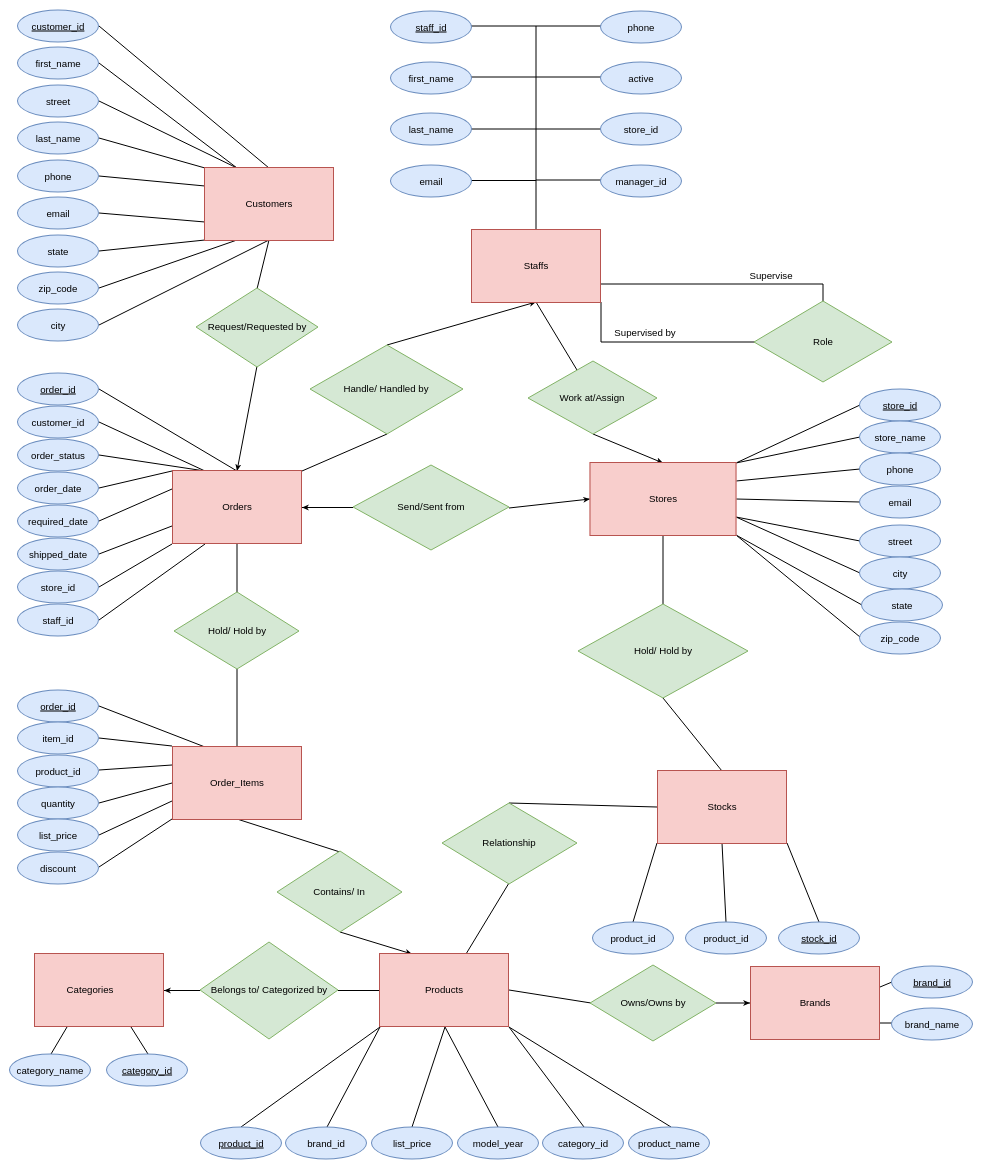
<!DOCTYPE html>
<html lang="en">
<head>
<meta charset="utf-8">
<title>Store database ER diagram</title>
<style>
:root {
  --paper: #ffffff; --ink: #000000;
  --attribute: #dae8fc; --attribute-edge: #6c8ebf;
  --entity: #f8cecc; --entity-edge: #b85450;
  --relation: #d5e8d4; --relation-edge: #82b366;
}
* { box-sizing: border-box; }
html, body { margin: 0; overflow: hidden; background: var(--paper); }
.diagram {
  position: relative; width: 983px; height: 1169px; overflow: hidden;
  font: 9.7px/12px "Liberation Sans", Arial, sans-serif; color: var(--ink);
}
.shapes { position: absolute; inset: 0; display: block; }
.links { fill: none; stroke: var(--ink); stroke-width: 1; }
.relations { fill: var(--relation); stroke: var(--relation-edge); stroke-width: 1; }
.attribute, .entity, .relation {
  position: absolute; left: var(--x); top: var(--y); transform: translate(-50%, -50%);
  display: flex; align-items: center; justify-content: center; white-space: nowrap;
}
.attribute { width: 82px; height: 33px; border: 1px solid var(--attribute-edge); border-radius: 50%; background: var(--attribute); }
.entity { width: 130px; height: 74px; border: 1px solid var(--entity-edge); background: var(--entity); }
.entity.wide { width: 147px; }
.key { text-decoration: underline; }
</style>
</head>
<body>
<main class="diagram">
<svg class="shapes" width="983" height="1169" viewBox="0 0 983 1169" aria-hidden="true">
  <defs>
    <marker id="arrow" markerUnits="userSpaceOnUse" markerWidth="8" markerHeight="8" refX="7" refY="4" orient="auto">
      <path d="M0 1L7 4L0 7L2 4Z" fill="#000" stroke="none"/>
    </marker>
  </defs>
  <g class="links">
    <path id="customers-attributes" d="M99 26L269 168M99 63L237 168M99 101L237 168M99 138L205 168M99 176L205 186M99 213L205 222M99 251L205 240M99 288L237 240M99 325L269 240"/>
    <path id="staffs-attributes" d="M536 26V230M471 26H601M471 77H601M471 129H601M471 180.5H536M536 180H601"/>
    <path id="orders-attributes" d="M99 389L237 471M99 422L205 471M99 455L205 471M99 488L172 471M99 521L172 489M99 554L172 526M99 587L172 544M99 620L205 544"/>
    <path id="order-items-attributes" d="M99 706L205 747M99 738L172 746M99 770L172 765M99 803L172 783M99 835L172 801M99 867L172 819"/>
    <path id="stores-attributes" d="M860 405L736 463M860 437L736 463M860 469L736 481M860 502L736 499M860 541L736 517M860 573L736 517M862 605L736 535M860 637L736 535"/>
    <path id="stocks-attributes" d="M657 843L633 922M722 843L726 922M787 843L819 922"/>
    <path id="categories-attributes" d="M67 1027L51 1054M131 1027L148 1054"/>
    <path id="products-attributes" d="M380 1027L241 1127M380 1027L327 1127M445 1027L412 1127M445 1027L498 1127M509 1027L584 1127M509 1027L671 1127"/>
    <path id="brands-attributes" d="M880 987L892 982M880 1023H892"/>
    <path id="relation-links" d="M269 240L257 289M302 471L387 434M536 302L577 370M601 284H823V302M601 302V342H755M237 544V593M237 669V747M663 535V604M663 698L722 771M657 807L509 803M509 883L466 954M237 819L340 852M380 990.5H338M509 990L591 1003"/>
    <g id="directed-links" marker-end="url(#arrow)">
      <path d="M257 366L237 471"/>
      <path d="M387 345L536 302"/>
      <path d="M593 434L663 463"/>
      <path d="M353 507.5H302"/>
      <path d="M509 508L590 499"/>
      <path d="M340 932L412 954"/>
      <path d="M200 990.5H164"/>
      <path d="M716 1003H750"/>
    </g>
  </g>
  <g class="relations">
    <polygon points="257,288 318,327 257,367 196,327"/>
    <polygon points="387,345 463,389 387,434 310,389"/>
    <polygon points="593,361 657,398 593,434 528,398"/>
    <polygon points="823,301 892,342 823,382 754,342"/>
    <polygon points="431,465 509,507 431,550 353,507"/>
    <polygon points="237,592 299,631 237,669 174,631"/>
    <polygon points="663,604 748,651 663,698 578,651"/>
    <polygon points="509,803 577,843 509,884 442,843"/>
    <polygon points="340,851 402,892 340,932 277,892"/>
    <polygon points="269,942 338,990 269,1039 200,990"/>
    <polygon points="653,965 716,1003 653,1041 590,1003"/>
  </g>
</svg>

<section aria-label="Customers">
  <div class="entity" style="--x:269px;--y:204px">Customers</div>
  <div class="attribute key" style="--x:58px;--y:26px">customer_id</div>
  <div class="attribute" style="--x:58px;--y:63px">first_name</div>
  <div class="attribute" style="--x:58px;--y:101px">street</div>
  <div class="attribute" style="--x:58px;--y:138px">last_name</div>
  <div class="attribute" style="--x:58px;--y:176px">phone</div>
  <div class="attribute" style="--x:58px;--y:213px">email</div>
  <div class="attribute" style="--x:58px;--y:251px">state</div>
  <div class="attribute" style="--x:58px;--y:288px">zip_code</div>
  <div class="attribute" style="--x:58px;--y:325px">city</div>
</section>

<section aria-label="Staffs">
  <div class="entity" style="--x:536px;--y:266px">Staffs</div>
  <div class="attribute key" style="--x:431px;--y:27px">staff_id</div>
  <div class="attribute" style="--x:431px;--y:78px">first_name</div>
  <div class="attribute" style="--x:431px;--y:129px">last_name</div>
  <div class="attribute" style="--x:431px;--y:181px">email</div>
  <div class="attribute" style="--x:641px;--y:27px">phone</div>
  <div class="attribute" style="--x:641px;--y:78px">active</div>
  <div class="attribute" style="--x:641px;--y:129px">store_id</div>
  <div class="attribute" style="--x:641px;--y:181px">manager_id</div>
</section>

<section aria-label="Orders">
  <div class="entity" style="--x:237px;--y:507px">Orders</div>
  <div class="attribute key" style="--x:58px;--y:389px">order_id</div>
  <div class="attribute" style="--x:58px;--y:422px">customer_id</div>
  <div class="attribute" style="--x:58px;--y:455px">order_status</div>
  <div class="attribute" style="--x:58px;--y:488px">order_date</div>
  <div class="attribute" style="--x:58px;--y:521px">required_date</div>
  <div class="attribute" style="--x:58px;--y:554px">shipped_date</div>
  <div class="attribute" style="--x:58px;--y:587px">store_id</div>
  <div class="attribute" style="--x:58px;--y:620px">staff_id</div>
</section>

<section aria-label="Order items">
  <div class="entity" style="--x:237px;--y:783px">Order_Items</div>
  <div class="attribute key" style="--x:58px;--y:706px">order_id</div>
  <div class="attribute" style="--x:58px;--y:738px">item_id</div>
  <div class="attribute" style="--x:58px;--y:771px">product_id</div>
  <div class="attribute" style="--x:58px;--y:803px">quantity</div>
  <div class="attribute" style="--x:58px;--y:835px">list_price</div>
  <div class="attribute" style="--x:58px;--y:868px">discount</div>
</section>

<section aria-label="Stores">
  <div class="entity wide" style="--x:663px;--y:499px">Stores</div>
  <div class="attribute key" style="--x:900px;--y:405px">store_id</div>
  <div class="attribute" style="--x:900px;--y:437px">store_name</div>
  <div class="attribute" style="--x:900px;--y:469px">phone</div>
  <div class="attribute" style="--x:900px;--y:502px">email</div>
  <div class="attribute" style="--x:900px;--y:541px">street</div>
  <div class="attribute" style="--x:900px;--y:573px">city</div>
  <div class="attribute" style="--x:902px;--y:605px">state</div>
  <div class="attribute" style="--x:900px;--y:638px">zip_code</div>
</section>

<section aria-label="Stocks">
  <div class="entity" style="--x:722px;--y:807px">Stocks</div>
  <div class="attribute" style="--x:633px;--y:938px">product_id</div>
  <div class="attribute" style="--x:726px;--y:938px">product_id</div>
  <div class="attribute key" style="--x:819px;--y:938px">stock_id</div>
</section>

<section aria-label="Categories">
  <div class="entity" style="--x:99px;--y:990px"><span style="margin-right:18px">Categories</span></div>
  <div class="attribute" style="--x:50px;--y:1070px">category_name</div>
  <div class="attribute key" style="--x:147px;--y:1070px">category_id</div>
</section>

<section aria-label="Products">
  <div class="entity" style="--x:444px;--y:990px">Products</div>
  <div class="attribute key" style="--x:241px;--y:1143px">product_id</div>
  <div class="attribute" style="--x:326px;--y:1143px">brand_id</div>
  <div class="attribute" style="--x:412px;--y:1143px">list_price</div>
  <div class="attribute" style="--x:498px;--y:1143px">model_year</div>
  <div class="attribute" style="--x:583px;--y:1143px">category_id</div>
  <div class="attribute" style="--x:669px;--y:1143px">product_name</div>
</section>

<section aria-label="Brands">
  <div class="entity" style="--x:815px;--y:1003px">Brands</div>
  <div class="attribute key" style="--x:932px;--y:982px">brand_id</div>
  <div class="attribute" style="--x:932px;--y:1024px">brand_name</div>
</section>

<section aria-label="Relationships">
  <div class="relation" style="--x:257px;--y:327px">Request/Requested by</div>
  <div class="relation" style="--x:386px;--y:389px">Handle/ Handled by</div>
  <div class="relation" style="--x:592px;--y:398px">Work at/Assign</div>
  <div class="relation" style="--x:823px;--y:342px">Role</div>
  <div class="relation" style="--x:771px;--y:276px">Supervise</div>
  <div class="relation" style="--x:645px;--y:333px">Supervised by</div>
  <div class="relation" style="--x:431px;--y:507px">Send/Sent from</div>
  <div class="relation" style="--x:237px;--y:631px">Hold/ Hold by</div>
  <div class="relation" style="--x:663px;--y:651px">Hold/ Hold by</div>
  <div class="relation" style="--x:509px;--y:843px">Relationship</div>
  <div class="relation" style="--x:339px;--y:892px">Contains/ In</div>
  <div class="relation" style="--x:269px;--y:990px">Belongs to/ Categorized by</div>
  <div class="relation" style="--x:653px;--y:1003px">Owns/Owns by</div>
</section>
</main>
</body>
</html>
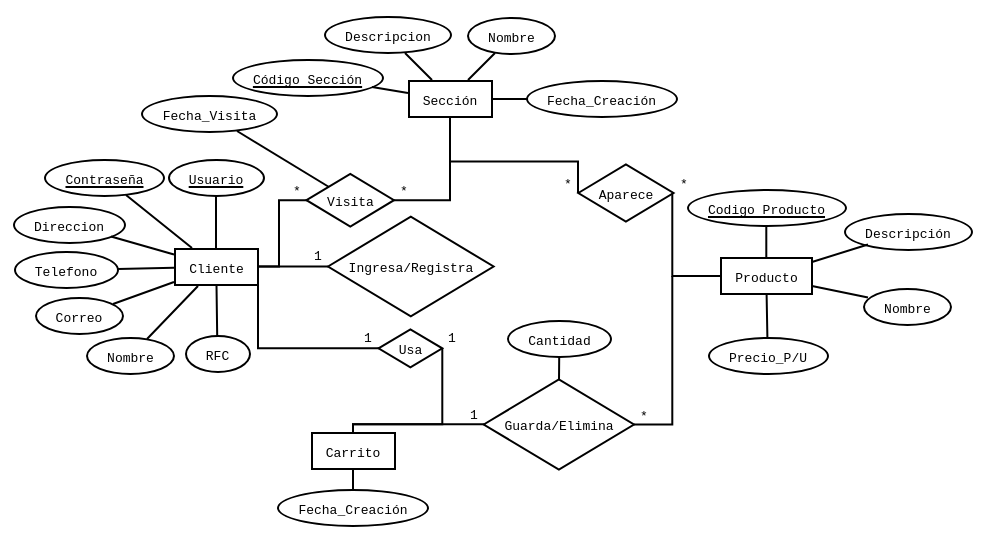
<!DOCTYPE html>
<html lang="es">
<head>
<meta charset="utf-8">
<title>Diagrama entidad-relación</title>
<style>
:root { --ink: #000; --paper: #fff; --stroke: 2px; }
* { box-sizing: border-box; }
html, body { margin: 0; background: var(--paper); overflow: hidden; }
.diagram {
  position: relative; width: 984px; height: 544px; overflow: hidden;
  background: var(--paper); color: var(--ink);
  font: 13px/16px "Liberation Mono", monospace;
}
.connectors {
  position: absolute; left: 0; top: 0;
  fill: none; stroke: var(--ink); stroke-width: var(--stroke); stroke-linejoin: miter;
}
.node {
  position: absolute; left: var(--x); top: var(--y); width: var(--w); height: var(--h);
  display: flex; align-items: center; justify-content: center;
  padding-top: 5px; white-space: nowrap;
}
.entity, .attribute { border: var(--stroke) solid var(--ink); }
.entity { height: 38px; }
.attribute { height: 38px; border-radius: 50%; }
.key span {
  text-decoration: underline; text-decoration-thickness: 1.5px;
  text-underline-offset: 2px; text-decoration-skip-ink: none;
}
.cardinality { position: absolute; left: var(--x); top: var(--y); width: 8px; text-align: center; }
</style>
</head>
<body>
<main class="diagram">
  <svg class="connectors" width="984" height="544" viewBox="0 0 984 544" aria-hidden="true">
    <g class="attribute-links">
      <path d="M405 53L432 80M495 53L468 80M372 87L408 93M492 99H527"/>
      <path d="M237 131L329 187"/>
      <path d="M126 195L192 248M216 196V248M111 236.5L174 254.5M118 269L174 267.7M113 304L174 282M147 339L198 286M216.5 285L217.2 336"/>
      <path d="M766.3 226V258M812 262L868 244.5M812 286L868 297.5M766.6 294L767.4 338"/>
      <path d="M559.2 357L559 380M353 469V490"/>
    </g>
    <g class="relationship-links">
      <polyline points="258,266.5 279,266.5 279,200.2 307,200.2"/>
      <polyline points="394,200.2 450,200.2 450,117"/>
      <polyline points="450,117 450,161.5 578,161.5 578,193"/>
      <polyline points="672.3,193 672.3,276 721,276"/>
      <polyline points="258,266.5 328,266.5"/>
      <polyline points="258,284 258,348.3 379,348.3"/>
      <polyline points="442.3,348.3 442.3,424.2 353,424.2 353,433"/>
      <polyline points="353,433 353,424.2 484,424.2"/>
      <polyline points="634,424.5 672.3,424.5 672.3,276"/>
    </g>
    <g class="relationship-shapes">
      <polygon points="306.5,200.2 350.3,174 394,200.2 350.3,226.5"/>
      <polygon points="328,266.5 410.8,216.7 493.6,266.5 410.8,316.3"/>
      <polygon points="378.5,348.3 410.4,329.3 442.3,348.3 410.4,367.4"/>
      <polygon points="578.3,193 625.9,164.4 673.5,193 625.9,221.6"/>
      <polygon points="483.7,424.5 558.9,379.5 634,424.5 558.9,469.5"/>
    </g>
  </svg>

  <!-- Sección -->
  <div class="node entity" style="--x:407.5px;--y:80px;--w:85px"><span>Sección</span></div>
  <div class="node attribute" style="--x:324px;--y:16px;--w:128px"><span>Descripcion</span></div>
  <div class="node attribute" style="--x:467px;--y:17px;--w:89px"><span>Nombre</span></div>
  <div class="node attribute key" style="--x:231.5px;--y:59px;--w:152px"><span>Código Sección</span></div>
  <div class="node attribute" style="--x:525.5px;--y:80px;--w:152px"><span>Fecha_Creación</span></div>

  <!-- Cliente -->
  <div class="node entity" style="--x:174px;--y:248px;--w:85px"><span>Cliente</span></div>
  <div class="node attribute key" style="--x:44px;--y:159px;--w:121px"><span>Contraseña</span></div>
  <div class="node attribute key" style="--x:167.5px;--y:159px;--w:97px"><span>Usuario</span></div>
  <div class="node attribute" style="--x:12.5px;--y:206px;--w:113px"><span>Direccion</span></div>
  <div class="node attribute" style="--x:13.5px;--y:251px;--w:105px"><span>Telefono</span></div>
  <div class="node attribute" style="--x:34.5px;--y:297px;--w:89px"><span>Correo</span></div>
  <div class="node attribute" style="--x:86px;--y:337px;--w:89px"><span>Nombre</span></div>
  <div class="node attribute" style="--x:184.5px;--y:335px;--w:66px"><span>RFC</span></div>

  <!-- Producto -->
  <div class="node entity" style="--x:720px;--y:257px;--w:93px"><span>Producto</span></div>
  <div class="node attribute key" style="--x:686.5px;--y:189px;--w:160px"><span>Codigo Producto</span></div>
  <div class="node attribute" style="--x:843.5px;--y:213px;--w:129px"><span>Descripción</span></div>
  <div class="node attribute" style="--x:863px;--y:288px;--w:89px"><span>Nombre</span></div>
  <div class="node attribute" style="--x:707.5px;--y:337px;--w:121px"><span>Precio_P/U</span></div>

  <!-- Carrito -->
  <div class="node entity" style="--x:310.5px;--y:432px;--w:85px"><span>Carrito</span></div>
  <div class="node attribute" style="--x:277px;--y:489px;--w:152px"><span>Fecha_Creación</span></div>

  <!-- Relaciones -->
  <div class="node relationship" style="--x:306px;--y:174px;--w:89px;--h:53px"><span>Visita</span></div>
  <div class="node attribute" style="--x:141px;--y:95px;--w:137px"><span>Fecha_Visita</span></div>
  <div class="node relationship" style="--x:328px;--y:217px;--w:166px;--h:99px"><span>Ingresa/Registra</span></div>
  <div class="node relationship" style="--x:378px;--y:329px;--w:65px;--h:39px"><span>Usa</span></div>
  <div class="node relationship" style="--x:578px;--y:164px;--w:96px;--h:58px"><span>Aparece</span></div>
  <div class="node relationship" style="--x:484px;--y:380px;--w:150px;--h:89px"><span>Guarda/Elimina</span></div>
  <div class="node attribute" style="--x:507px;--y:320px;--w:105px"><span>Cantidad</span></div>

  <!-- Cardinalidades -->
  <span class="cardinality" style="--x:293px;--y:184px">*</span>
  <span class="cardinality" style="--x:400px;--y:184px">*</span>
  <span class="cardinality" style="--x:314px;--y:249px">1</span>
  <span class="cardinality" style="--x:564px;--y:177px">*</span>
  <span class="cardinality" style="--x:680px;--y:177px">*</span>
  <span class="cardinality" style="--x:364px;--y:331px">1</span>
  <span class="cardinality" style="--x:448px;--y:331px">1</span>
  <span class="cardinality" style="--x:470px;--y:408px">1</span>
  <span class="cardinality" style="--x:640px;--y:409px">*</span>
</main>
</body>
</html>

★ ★ ★ ★ ★

§ Brief
Reproduce the data above word for word from its first line through the line that holds "position: relative; width: 983px;", both ends included; skip pictures.

§ Answer space
<!DOCTYPE html>
<html lang="en">
<head>
<meta charset="utf-8">
<title>Store database ER diagram</title>
<style>
:root {
  --paper: #ffffff; --ink: #000000;
  --attribute: #dae8fc; --attribute-edge: #6c8ebf;
  --entity: #f8cecc; --entity-edge: #b85450;
  --relation: #d5e8d4; --relation-edge: #82b366;
}
* { box-sizing: border-box; }
html, body { margin: 0; overflow: hidden; background: var(--paper); }
.diagram {
  position: relative; width: 983px; height: 1169px; overflow: hidden;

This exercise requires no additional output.